A country’s economic growth is closely linked to how much energy is being used. High-energy demands can have a big impact on the environment. Peter Hall suggests that, if we want to reduce our country’s carbon footprint, we need to look at how we use carbon-producing fuels. Peter explains that we need to look at three approaches if we want to improve our energy production and consumption overall: increasing energy efficiency of the things we use (for example, fuel efficient cars), improving our conservation efforts (for example, less private car use and more public transport use) and developing fuels with a small carbon footprint (for example, renewable energy and biofuels).
Points of interest
The carbon footprint describes how much carbon dioxide an individual, a business or a country emits. Every time we use a carbon dioxide-emitting fuel, we increase the size of our footprint. As a consequence, people use this term also when they are describing practices and how they affect the environment, for example, a person who recycles or grows their own vegetables in a sustainable way is said to reduce their carbon footprint.
New Zealand's energy demand is quite large, and economic growth is linked very strongly to energy use, so if you have population growth and economic growth, you tend to have increasing energy demand, and the energy demand is huge. And to make a significant impact on the greenhouse gas footprint of fuels, particularly liquid fuels like petrol and diesel, not only do you need to have more efficient use, which is, you know, having a car which uses less petrol per mile, you need to have conservation, which is use the car less, and ultimately you need to have fuels which have less of a carbon footprint, and that can be things like bio-diesel or bio-ethanol.
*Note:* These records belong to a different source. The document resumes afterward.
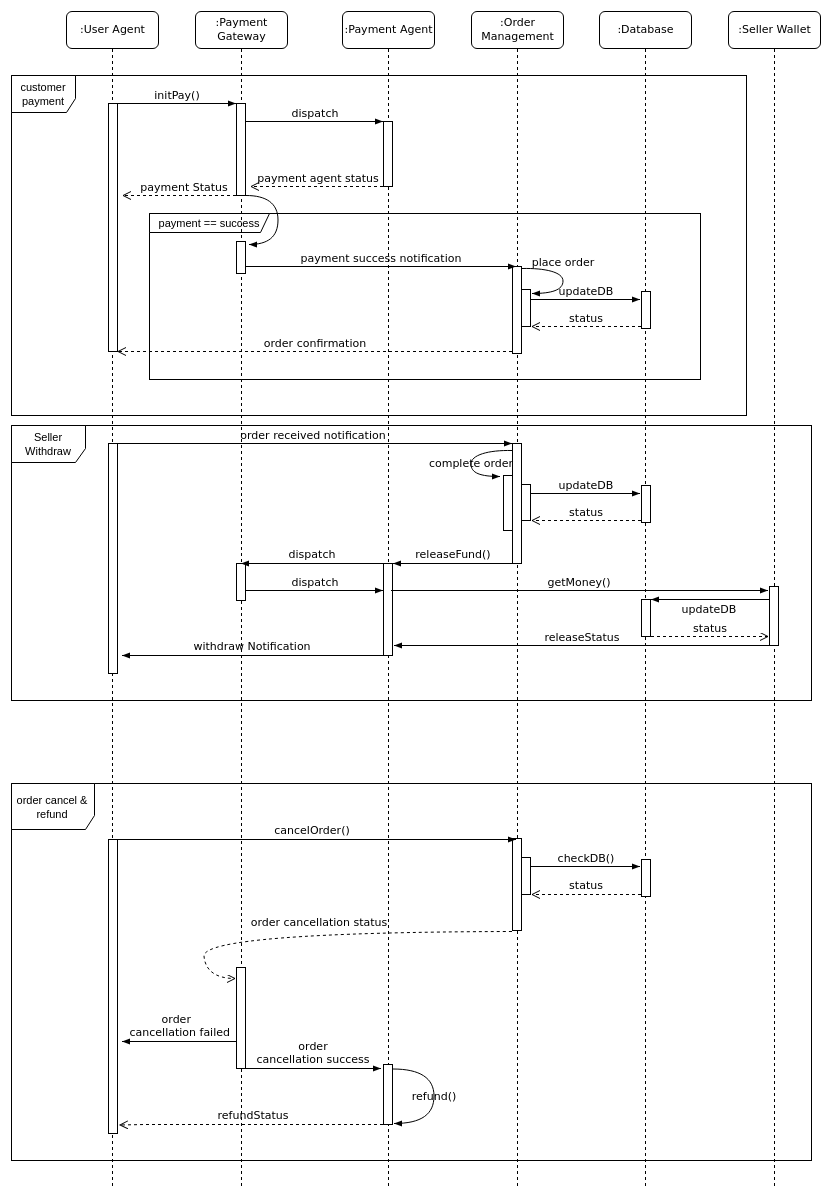
<!DOCTYPE html>
<html lang="en">
<head>
<meta charset="utf-8">
<title>Payment sequence diagram</title>
<style>
:root { --ink: #000; --paper: #fff; }
* { box-sizing: border-box; }
html, body { margin: 0; background: var(--paper); }
.diagram {
  position: relative; width: 832px; height: 1200px; overflow: hidden;
  color: var(--ink); background: var(--paper);
  font: 11px/13px "DejaVu Sans", Verdana, sans-serif;
}
.lines { position: absolute; left: 0; top: 0; }
.lines g { fill: none; stroke: var(--ink); stroke-width: 1; }
.lines .lifelines { stroke-dasharray: 3 3; }
.lines .frames path, .lines .activations { fill: var(--paper); }
.lines .calls { marker-end: url(#solid-head); }
.lines .calls path, .lines .calls line { marker-end: url(#solid-head); }
.lines .replies { stroke-dasharray: 3 3; }
.lines .replies path, .lines .replies line { marker-end: url(#open-head); }
.participant {
  position: absolute; top: 11px; left: var(--x); width: 93px; height: 38px;
  display: flex; align-items: center; justify-content: center; text-align: center;
  line-height: 14px; white-space: nowrap;
  border: 1px solid var(--ink); border-radius: 6px; background: var(--paper);
}
.message, .frame-name {
  position: absolute; left: calc(var(--x) - 100px); top: calc(var(--y) - 20px);
  width: 200px; height: 40px; margin: 0;
  display: flex; align-items: center; justify-content: center; text-align: center;
  white-space: nowrap;
}
.frame-name { font-family: "Liberation Sans", Arial, sans-serif; line-height: 14px; }
</style>
</head>
<body>
<main class="diagram">
  <svg class="lines" width="832" height="1200" viewBox="0 0 832 1200" aria-hidden="true">
    <defs>
      <marker id="solid-head" markerUnits="userSpaceOnUse" markerWidth="10" markerHeight="10" refX="8" refY="4" orient="auto">
        <path d="M0 1L8 4L0 7Z" fill="#000"/>
      </marker>
      <marker id="open-head" markerUnits="userSpaceOnUse" markerWidth="10" markerHeight="10" refX="8" refY="4" orient="auto">
        <path d="M0 0L8 4L0 8" fill="none" stroke="#000"/>
      </marker>
    </defs>

    <g class="frames">
      <rect x="11.5" y="75.5" width="735" height="340"/>
      <path d="M11.5 75.5H75.5V98.5L66.5 112.5H11.5Z"/>
      <rect x="149.5" y="213.5" width="551" height="166"/>
      <path d="M149.5 213.5H269.5L260.5 232.5H149.5Z"/>
      <rect x="11.5" y="425.5" width="800" height="275"/>
      <path d="M11.5 425.5H85.5V448.5L75.5 462.5H11.5Z"/>
      <rect x="11.5" y="783.5" width="800" height="377"/>
      <path d="M11.5 783.5H94.5V815.5L85.5 829.5H11.5Z"/>
    </g>

    <g class="lifelines">
      <line x1="112.5" y1="49" x2="112.5" y2="1188"/>
      <line x1="241.5" y1="49" x2="241.5" y2="1188"/>
      <line x1="388.5" y1="49" x2="388.5" y2="1188"/>
      <line x1="517.5" y1="49" x2="517.5" y2="1188"/>
      <line x1="645.5" y1="49" x2="645.5" y2="1188"/>
      <line x1="774.5" y1="49" x2="774.5" y2="1188"/>
    </g>

    <g class="activations">
      <rect x="108.5" y="103.5" width="9" height="248"/>
      <rect x="236.5" y="103.5" width="9" height="92"/>
      <rect x="383.5" y="121.5" width="9" height="65"/>
      <rect x="236.5" y="241.5" width="9" height="32"/>
      <rect x="512.5" y="266.5" width="9" height="87"/>
      <rect x="521.5" y="289.5" width="9" height="37"/>
      <rect x="641.5" y="291.5" width="9" height="37"/>

      <rect x="108.5" y="443.5" width="9" height="230"/>
      <rect x="512.5" y="443.5" width="9" height="120"/>
      <rect x="503.5" y="475.5" width="9" height="55"/>
      <rect x="521.5" y="484.5" width="9" height="36"/>
      <rect x="641.5" y="485.5" width="9" height="37"/>
      <rect x="236.5" y="563.5" width="9" height="37"/>
      <rect x="383.5" y="563.5" width="9" height="92"/>
      <rect x="769.5" y="586.5" width="9" height="59"/>
      <rect x="641.5" y="599.5" width="9" height="37"/>

      <rect x="108.5" y="839.5" width="9" height="294"/>
      <rect x="512.5" y="838.5" width="9" height="92"/>
      <rect x="521.5" y="857.5" width="9" height="37"/>
      <rect x="641.5" y="859.5" width="9" height="37"/>
      <rect x="236.5" y="967.5" width="9" height="101"/>
      <rect x="383.5" y="1064.5" width="9" height="60"/>
    </g>

    <g class="calls">
      <line x1="118" y1="103.5" x2="236" y2="103.5"/>
      <line x1="246" y1="121.5" x2="383" y2="121.5"/>
      <path d="M246 195.5C266 195.5 278 203 278 220C278 237 268 244.5 249 244.5"/>
      <line x1="246" y1="266.5" x2="516" y2="266.5"/>
      <path d="M522 268.5C545 268 563 272 563 281C563 290 552 293.5 532 293.5"/>
      <line x1="531" y1="299.5" x2="640" y2="299.5"/>

      <line x1="113" y1="443.5" x2="512" y2="443.5"/>
      <path d="M512 450.5C488 450 471 455 471 464C471 473 480 476.5 500 476.5"/>
      <line x1="531" y1="493.5" x2="640" y2="493.5"/>
      <line x1="512" y1="563.5" x2="393" y2="563.5"/>
      <line x1="383" y1="563.5" x2="241" y2="563.5"/>
      <line x1="246" y1="590.5" x2="383" y2="590.5"/>
      <line x1="391" y1="590.5" x2="768" y2="590.5"/>
      <line x1="769" y1="599.5" x2="651" y2="599.5"/>
      <line x1="769" y1="645.5" x2="394" y2="645.5"/>
      <line x1="383" y1="655.5" x2="122" y2="655.5"/>

      <line x1="113" y1="839.5" x2="516" y2="839.5"/>
      <line x1="531" y1="866.5" x2="640" y2="866.5"/>
      <line x1="236" y1="1041.5" x2="122" y2="1041.5"/>
      <line x1="246" y1="1068.5" x2="381" y2="1068.5"/>
      <path d="M393 1069C420 1069 434 1078 434 1096C434 1114 422 1123.5 394 1123.5"/>
    </g>

    <g class="replies">
      <line x1="383" y1="186.5" x2="251" y2="186.5"/>
      <line x1="236" y1="195.5" x2="123" y2="195.5"/>
      <line x1="641" y1="326.5" x2="532" y2="326.5"/>
      <line x1="512" y1="351.5" x2="118" y2="351.5"/>
      <line x1="641" y1="520.5" x2="532" y2="520.5"/>
      <line x1="651" y1="636.5" x2="768" y2="636.5"/>
      <line x1="641" y1="894.5" x2="532" y2="894.5"/>
      <path d="M512 931.5C310 932 204 940 204 956C205 970 215 978.5 235 978.5"/>
      <path d="M383 1124.5H145L120 1125"/>
    </g>
  </svg>

  <div class="participant" style="--x:66px">:User Agent</div>
  <div class="participant" style="--x:195px">:Payment<br>Gateway</div>
  <div class="participant" style="--x:342px">:Payment Agent</div>
  <div class="participant" style="--x:471px">:Order<br>Management</div>
  <div class="participant" style="--x:599px">:Database</div>
  <div class="participant" style="--x:728px">:Seller Wallet</div>

  <p class="frame-name" style="--x:43px;--y:94px">customer<br>payment</p>
  <p class="message" style="--x:177px;--y:95px">initPay()</p>
  <p class="message" style="--x:315px;--y:113px">dispatch</p>
  <p class="message" style="--x:318px;--y:178px">payment agent status</p>
  <p class="message" style="--x:184px;--y:187px">payment Status</p>
  <p class="frame-name" style="--x:209px;--y:223px">payment == success</p>
  <p class="message" style="--x:381px;--y:258px">payment success notification</p>
  <p class="message" style="--x:563px;--y:262px">place order</p>
  <p class="message" style="--x:586px;--y:291px">updateDB</p>
  <p class="message" style="--x:586px;--y:318px">status</p>
  <p class="message" style="--x:315px;--y:343px">order confirmation</p>

  <p class="frame-name" style="--x:48px;--y:444px">Seller<br>Withdraw</p>
  <p class="message" style="--x:313px;--y:435px">order received notification</p>
  <p class="message" style="--x:471px;--y:463px">complete order</p>
  <p class="message" style="--x:586px;--y:485px">updateDB</p>
  <p class="message" style="--x:586px;--y:512px">status</p>
  <p class="message" style="--x:453px;--y:554px">releaseFund()</p>
  <p class="message" style="--x:312px;--y:554px">dispatch</p>
  <p class="message" style="--x:315px;--y:582px">dispatch</p>
  <p class="message" style="--x:579px;--y:582px">getMoney()</p>
  <p class="message" style="--x:709px;--y:609px">updateDB</p>
  <p class="message" style="--x:710px;--y:628px">status</p>
  <p class="message" style="--x:582px;--y:637px">releaseStatus</p>
  <p class="message" style="--x:252px;--y:646px">withdraw Notification</p>

  <p class="frame-name" style="--x:52px;--y:807px">order cancel &amp;<br>refund</p>
  <p class="message" style="--x:312px;--y:830px">cancelOrder()</p>
  <p class="message" style="--x:586px;--y:858px">checkDB()</p>
  <p class="message" style="--x:586px;--y:885px">status</p>
  <p class="message" style="--x:319px;--y:922px">order cancellation status</p>
  <p class="message" style="--x:178px;--y:1026px"><span>order&nbsp;<br>&nbsp;cancellation failed</span></p>
  <p class="message" style="--x:313px;--y:1053px"><span>order<br>cancellation success</span></p>
  <p class="message" style="--x:434px;--y:1096px">refund()</p>
  <p class="message" style="--x:253px;--y:1115px">refundStatus</p>
</main>
</body>
</html>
Because it is a very, very large energy use, and if you reduce it by 10 percent from efficiency gains and another 10 percent from conservation gains, you are still using 80 percent of what we are now, and if you want to reduce your carbon footprint by 50 percent, then you have to find an alternative to fossil fuels.
Shell Todd Oil Services Ltd